Everyone should have a Friday night at Giuseppe’s off Borough High Street at least once
Toby Maclean is a 42-year-old “resolute Londoner”: born in Wandsworth, he later moved to Brixton for ten years and is now settled in Camberwell (in the rather marvellously redesigned flat above the Cool Cat’s Cafe – look out for its vast glass wall). “Being a structural engineer,” he says, “meant that I always harboured a desire to build the place I lived in rather than live somewhere someone else had built. I found this derelict building in Camberwell and rebuilt it and found I had a spare ground floor in which to curate the kind of restaurant/bar place that I thought should exist but is hard to find – low-key, relaxed but with good stuff.” Find him structurally engineering at TALLengineers.com and for his restaurant/bar CoolCatsCafe.com @coolcatscafe
When were you happiest?
Tomorrow – things always get better and the grass is always greener and it’s not always as a result of a new carcinogenic, biodiversity destroying pesticide. Sometimes it’s just the result of naturally fertile soil.
Where would you like to live in south London?
I’ve always quite liked the idea of living in Brockwell Park – there’s a walled and well-tended garden for privacy, the tree circle near the Herne Hill entrance for a feeling of camp-outed-ness, a swimming pool and several other water courses and a tea house for all nutritional needs. I also used to like encountering the late-night inhabitants as I short-cut through the park from Herne Hill to Tulse Hill. A happy bunch, as long as you didn’t land on their heads when you jumped the fence.
What is your favourite south London sound or smell?
The crack of summer thunder and the smell of rain after a dry spell; I’ve just looked this up – it’s called petrichor, with splash of ozone. Of course this is not strictly speaking a South London thing…
Who is your favourite south Londoner?
I know Michael Faraday, the electricity pioneer, was a south Londoner, mostly because he was born in Newington Butts just south of the Elephant and Castle roundabout [hence the name of the unusual building in the middle of it, once – wrongly – rumoured to be home to the Aphex Twin].
What is the most important lesson life has taught you?
The American author, Kurt Vonnegut, had good advice for life: when things are pleasant, look around and say to your companion, or to yourself if you are alone or your companion isn’t listening, “Well, if this isn’t nice what is?”. Take time to appreciate those moments.
What is your earliest south London memory?

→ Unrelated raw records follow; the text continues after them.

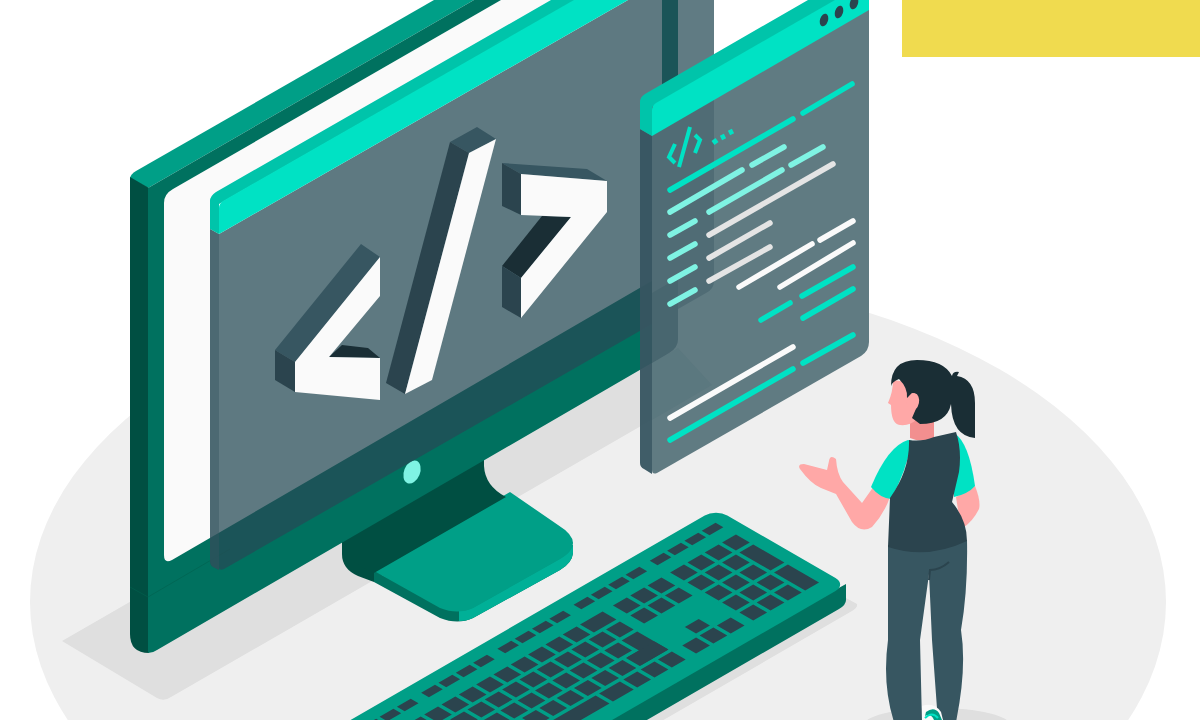
<!DOCTYPE html>
<html lang="en">
<head>
<meta charset="utf-8">
<title>Coding workspace illustration</title>
<style>
:root {
  --paper: #fff;
  --floor: #efefef;
  --shadow: #dfdfdf;
  --badge: #f0db4f;
  --mint: #00e2c4;
  --mint-mid: #00c4aa;
  --aqua: #7ff3e3;
  --green: #009f87;
  --green-deep: #00715f;
  --green-dark: #004f42;
  --glass: #264a55;
  --pane: #607b82;
  --slate: #375661;
  --slate-deep: #2b444e;
  --ink: #1a2e35;
  --chalk: #fafafa;
  --mist: #e4e4e4;
  --skin: #ffa8a7;
  --skin-deep: #f28f8f;
}
html, body { margin: 0; background: var(--paper); overflow: hidden; }
.scene { display: block; width: 1200px; height: 720px; }
.floor { fill: var(--floor); }
.shadow { fill: var(--shadow); }
.badge { fill: var(--badge); }
.mint { fill: var(--mint); }
.mint-mid { fill: var(--mint-mid); }
.aqua { fill: var(--aqua); }
.green { fill: var(--green); }
.green-deep { fill: var(--green-deep); }
.green-dark { fill: var(--green-dark); }
.glass { fill: var(--glass); fill-opacity: .73; }
.pane { fill: var(--pane); }
.slate { fill: var(--slate); }
.slate-deep { fill: var(--slate-deep); }
.ink { fill: var(--ink); }
.chalk { fill: var(--chalk); }
.skin { fill: var(--skin); }
.skin-deep { fill: var(--skin-deep); }
.code-lines { fill: none; stroke-width: 5.5; stroke-linecap: round; }
.line-mint { stroke: var(--mint); }
.line-aqua { stroke: var(--aqua); }
.line-chalk { stroke: var(--chalk); }
.line-mist { stroke: var(--mist); }
.keys { stroke: var(--slate-deep); stroke-width: 16; stroke-dasharray: 16 4; fill: none; }
.keys-thin { stroke-width: 9; }
.key { fill: var(--slate-deep); }
</style>
</head>
<body>
<svg class="scene" viewBox="0 0 1200 720" role="img" aria-label="A woman looking at a large computer with code windows">
  <defs>
    <clipPath id="code-pane-shape">
      <path d="M652 106 836 0H869V342Q869 351 861 356L657 473Q652 475 652 470Z"/>
    </clipPath>
  </defs>

  <ellipse class="floor" cx="598" cy="602" rx="568" ry="329"/>
  <rect class="badge" x="902" y="-241" width="298" height="298"/>

  <g id="floor-shadows">
    <path class="shadow" d="M62 641 640 308 712 385 171 697Q164 702 157 698Z"/>
    <path class="shadow" d="M846 598 857 604Q858 608 852 611L660 722H630Z"/>
    <ellipse class="shadow" cx="937" cy="726" rx="74" ry="18"/>
  </g>

  <g id="monitor-stand">
    <path class="green-dark" d="M342 540V554Q342 569 358 576L374 582 400 560Z"/>
    <path class="green-deep" d="M374 571 440 603Q458 612 473 604L573 545V553Q572 563 560 570L473 618Q458 625 440 618L374 582Z"/>
    <path class="green" d="M459 600 573 545V553Q572 563 560 570L473 618Q467 621 459 621Z"/>
    <path class="mint-mid" opacity=".45" d="M459 611Q467 611 473 608L560 559Q571 553 573 545V553Q572 563 560 570L473 618Q467 621 459 621Z"/>
    <path class="green" d="M374 571 510 492 558 525Q587 543 560 559L473 608Q458 615 440 608Z"/>
    <path class="green-dark" d="M342 541 484 450V466Q485 486 506 497L374 573Q342 560 342 541Z"/>
  </g>

  <g id="monitor">
    <path class="green" d="M130 178Q131 174 136 171L434 0H474L148 188Z"/>
    <path class="green-dark" d="M130 177 149 188V653Q130 653 130 634Z"/>
    <path class="green-deep" d="M148 188 474 0H678V339Q678 348 669 353L157 650Q153 653 148 653Z"/>
    <path d="M130 587 148 597 230 549" fill="none" stroke="#00624f" stroke-width="1" opacity=".6"/>
    <path class="chalk" d="M164 203Q164 194 173 189L501 0H662V275L172 560Q164 564 164 555Z"/>
    <ellipse class="aqua" cx="412" cy="472" rx="8" ry="12" transform="rotate(22 412 472)"/>
  </g>

  <g id="screen-window">
    <path class="glass" d="M219 234 628 0H714V281Q714 289 706 293L224 569Q219 571 219 567Z"/>
    <path class="glass" d="M210 229 219 234V570L213 567Q210 565 210 561Z"/>
    <path class="slate" opacity=".45" d="M210 229 219 234V570L213 567Q210 565 210 561Z"/>
    <path class="mint-mid" d="M210 201Q210 196 216 192L551 0H576L219 204V234L210 229Z"/>
    <path class="mint" d="M219 208Q219 204 223 201L574 0H628L219 234Z"/>
  </g>

  <g id="code-symbol">
    <g id="left-bracket">
      <polygon class="ink" points="329,357 342,345 368,348 380,358"/>
      <polygon class="slate" points="361,244 380,257 295,362 275,350"/>
      <polygon class="slate-deep" points="275,350 295,362 295,392 275,380"/>
      <polygon class="chalk" points="380,257 380,296 329,357 380,358 380,400 295,392 295,362"/>
    </g>
    <g id="slash">
      <polygon class="slate" points="450,142 477,127 496,139 469,153"/>
      <polygon class="slate-deep" points="450,142 469,153 405,394 386,383"/>
      <polygon class="chalk" points="469,153 496,139 432,380 405,394"/>
    </g>
    <g id="right-bracket">
      <polygon class="ink" points="542,216 571,217 521,278 502,266"/>
      <polygon class="slate" points="502,163 587,169 607,181 521,174"/>
      <polygon class="slate-deep" points="502,163 521,174 521,215 502,206"/>
      <polygon class="slate-deep" points="502,266 521,278 521,318 502,307"/>
      <polygon class="chalk" points="521,174 607,181 607,212 521,318 521,278 571,217 521,215"/>
    </g>
  </g>

  <g id="code-window">
    <path class="pane" d="M652 106 836 0H869V342Q869 351 861 356L657 473Q652 475 652 470Z"/>
    <g clip-path="url(#code-pane-shape)">
      <path class="slate" opacity=".4" d="M640 90H714V281Q714 289 706 293L678 309V339Q678 348 669 353L640 370Z"/>
      <path class="slate" opacity=".3" d="M640 300 678 278V339Q678 348 669 353L640 370Z"/>
      <path class="slate" opacity=".1" d="M640 370 678 348 712 385 640 427Z"/>
    </g>
    <path class="slate" opacity=".95" d="M640 129 652 136V474L644 469Q640 467 640 463Z"/>
    <path class="mint-mid" d="M640 102Q640 97 645 94L808 0H838L652 107V136L640 129Z"/>
    <path class="mint" d="M652 110Q652 106 656 103L835 0H869V10L652 136Z"/>
    <g id="window-controls" class="slate-deep">
      <ellipse cx="824" cy="20" rx="4" ry="6.5" transform="rotate(18 824 20)"/>
      <ellipse cx="839" cy="12" rx="4" ry="6.5" transform="rotate(18 839 12)"/>
      <ellipse cx="854" cy="3" rx="4" ry="6.5" transform="rotate(18 854 3)"/>
    </g>
    <g id="small-code-symbol" class="line-mint" fill="none" stroke-width="4">
      <path d="M675 144 669 157 675 163M690 127 679 167M695 135 700 140 695 153"/>
      <path d="M713 143 717 140M721 138 725 136M729 133 733 131" stroke-width="5"/>
    </g>
    <g class="code-lines">
      <path class="line-mint" d="M670 190 793 119M803 113 852 84M761 320 790 303M802 296 853 267M803 318 853 289M670 440 793 369M803 363 853 335"/>
      <path class="line-aqua" d="M670 212 742 170M752 165 784 147M670 235 695 221M709 212 782 170M791 165 823 147M670 258 695 244M670 281 695 267M670 304 695 290"/>
      <path class="line-mist" d="M709 235 833 164M709 258 770 223M709 281 770 247"/>
      <path class="line-chalk" d="M739 287 812 244M820 240 853 221M780 287 853 243M670 418 793 347"/>
    </g>
  </g>

  <g id="keyboard">
    <path class="green-deep" d="M846 584V600Q846 605 839 609L640 724H590Z"/>
    <g transform="matrix(-.866 .5 .866 .5 716 509)">
      <rect class="green" width="480" height="151" rx="13"/>
      <g id="function-row" class="keys keys-thin">
        <path d="M14 18H90M102 18H178M190 18H266M278 18H354M366 18H422"/>
      </g>
      <g id="number-pad">
        <path class="keys" d="M34 45H90M34 65H90M34 85H90M34 105H90M54 125H90"/>
        <rect class="key" x="14" y="37" width="16" height="16"/>
        <rect class="key" x="14" y="57" width="16" height="36"/>
        <rect class="key" x="14" y="97" width="16" height="36"/>
        <rect class="key" x="34" y="117" width="16" height="16"/>
      </g>
      <g id="navigation-keys">
        <path class="keys" d="M100 45H156M100 65H156M100 125H156"/>
        <rect class="key" x="120" y="100" width="16" height="13"/>
      </g>
      <g id="letter-keys">
        <path class="keys" d="M198 45H440M168 65H184M188 65H440M190 85H440M205 105H440M168 125H224"/>
        <rect class="key" x="168" y="37" width="26" height="16"/>
        <path class="key" d="M168 77H186V97H200V113H168Z"/>
        <rect class="key" x="168" y="97" width="33" height="16"/>
        <rect class="key" x="228" y="117" width="24" height="16"/>
        <rect class="key" x="256" y="117" width="100" height="16"/>
        <path class="keys" d="M360 125H440"/>
      </g>
    </g>
  </g>

  <g id="woman">
    <path class="skin" d="M956 497 975 486Q981 501 979 509Q973 521 963 528L958 510Z"/>
    <path class="skin" d="M874 486 862 503 843 482Q837 474 836 459Q830 454 829 461L827 470 804 464Q797 464 800 469Q811 484 821 488L836 494 852 522Q861 534 872 527Q884 514 890 497Z"/>
    <path class="skin-deep" d="M910 418 934 416V438Q922 443 910 438Z"/>
    <path class="skin" d="M893 380Q893 392 888 403L891 405Q891 424 900 425 910 426 916 420L922 384Z"/>
    <path class="ink" d="M891 386Q891 360 917 360 944 360 952 376 953 371 959 372L957 376Q975 379 975 403V438Q952 436 951 404 947 424 920 424L912 418 918 404Q920 394 912 393L907 398Q908 388 899 379 892 382 891 386Z"/>
    <ellipse class="skin" cx="913" cy="402" rx="6" ry="9" transform="rotate(12 913 402)"/>
    <path class="mint" d="M908 440Q888 446 871 487 880 498 891 499 906 472 912 441Z"/>
    <path class="mint" d="M954 433Q969 442 975 486 968 494 954 497Z"/>
    <path class="slate" d="M888 545Q930 556 967 540Q968 590 961 630 967 668 956 722H938L932 640 929 574 920 640 922 722H894Q882 684 888 640Z"/>
    <path class="slate-deep" d="M909 440Q922 442 934 437L956 432Q962 450 959 472L952 502Q967 520 967 541 927 560 888 547L890 498Q910 470 909 440Z"/>
    <path d="M949 562Q940 570 930 570L929 580" fill="none" stroke="#2b444e" stroke-width="2"/>
    <path class="chalk" d="M922 706Q934 702 941 712L943 720H922Z"/>
    <path class="green" d="M926 712Q934 706 939 713L942 720H934Q931 713 925 716Z"/>
    <path d="M925 718Q932 711 938 718" fill="none" stroke="#00e2c4" stroke-width="2"/>
  </g>
</svg>
</body>
</html>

The summer of 76 sticks in the mind as one of the first times I was sufficiently self-aware to think “this is hot”. And it’s been scientifically proven that there will never be hotter summer in south London. People from north London were flocking to the Lidos down here and reserving deckchairs with rolled up copies of the Guardian.
Your favourite south London building or landmark?
For me, Battersea Power Station is the most iconic, particularly now it’s a crumbling hulk. I like that it somehow stubbornly managed to withstand redevelopment for about 30 years despite hundreds of millions of pounds being squandered on grand schemes for multi-use, retail, living, work parks all, until recently, to no avail.
Video via Da Giuseppe’s
What is your guilty south London pleasure?
Everyone should have a Friday night at Giuseppe’s off Borough High Street at least once [check it out in full swing in the clip, above]. It’s an Italian restaurant that becomes a club on Fridays after about 11pm and there is normally someone crooning Frank Sinatra hits amid cheesy pop recordings as punters dance amongst the tables. For some reason there is also a shark’s jaw bone normally lying about which can be used for impromptu embellishment of dance moves.
Where do you hang out?
If I’m not at Cool Cats’ Cafe, then I’m probably at the Prince Albert in Brixton.
What simple thing would improve your quality of life?
I’m thinking about introducing a new clock that runs 1/11th faster than normal clocks – ie, every hour is compressed into 55 normal minutes – which means if every one carried on working eight hour days, sleeping eight hour nights etc but using the new clock we’d all have two hours free every day to use to do all the things we never get round to doing / see the people we never get round to seeing / or having an extended lie in.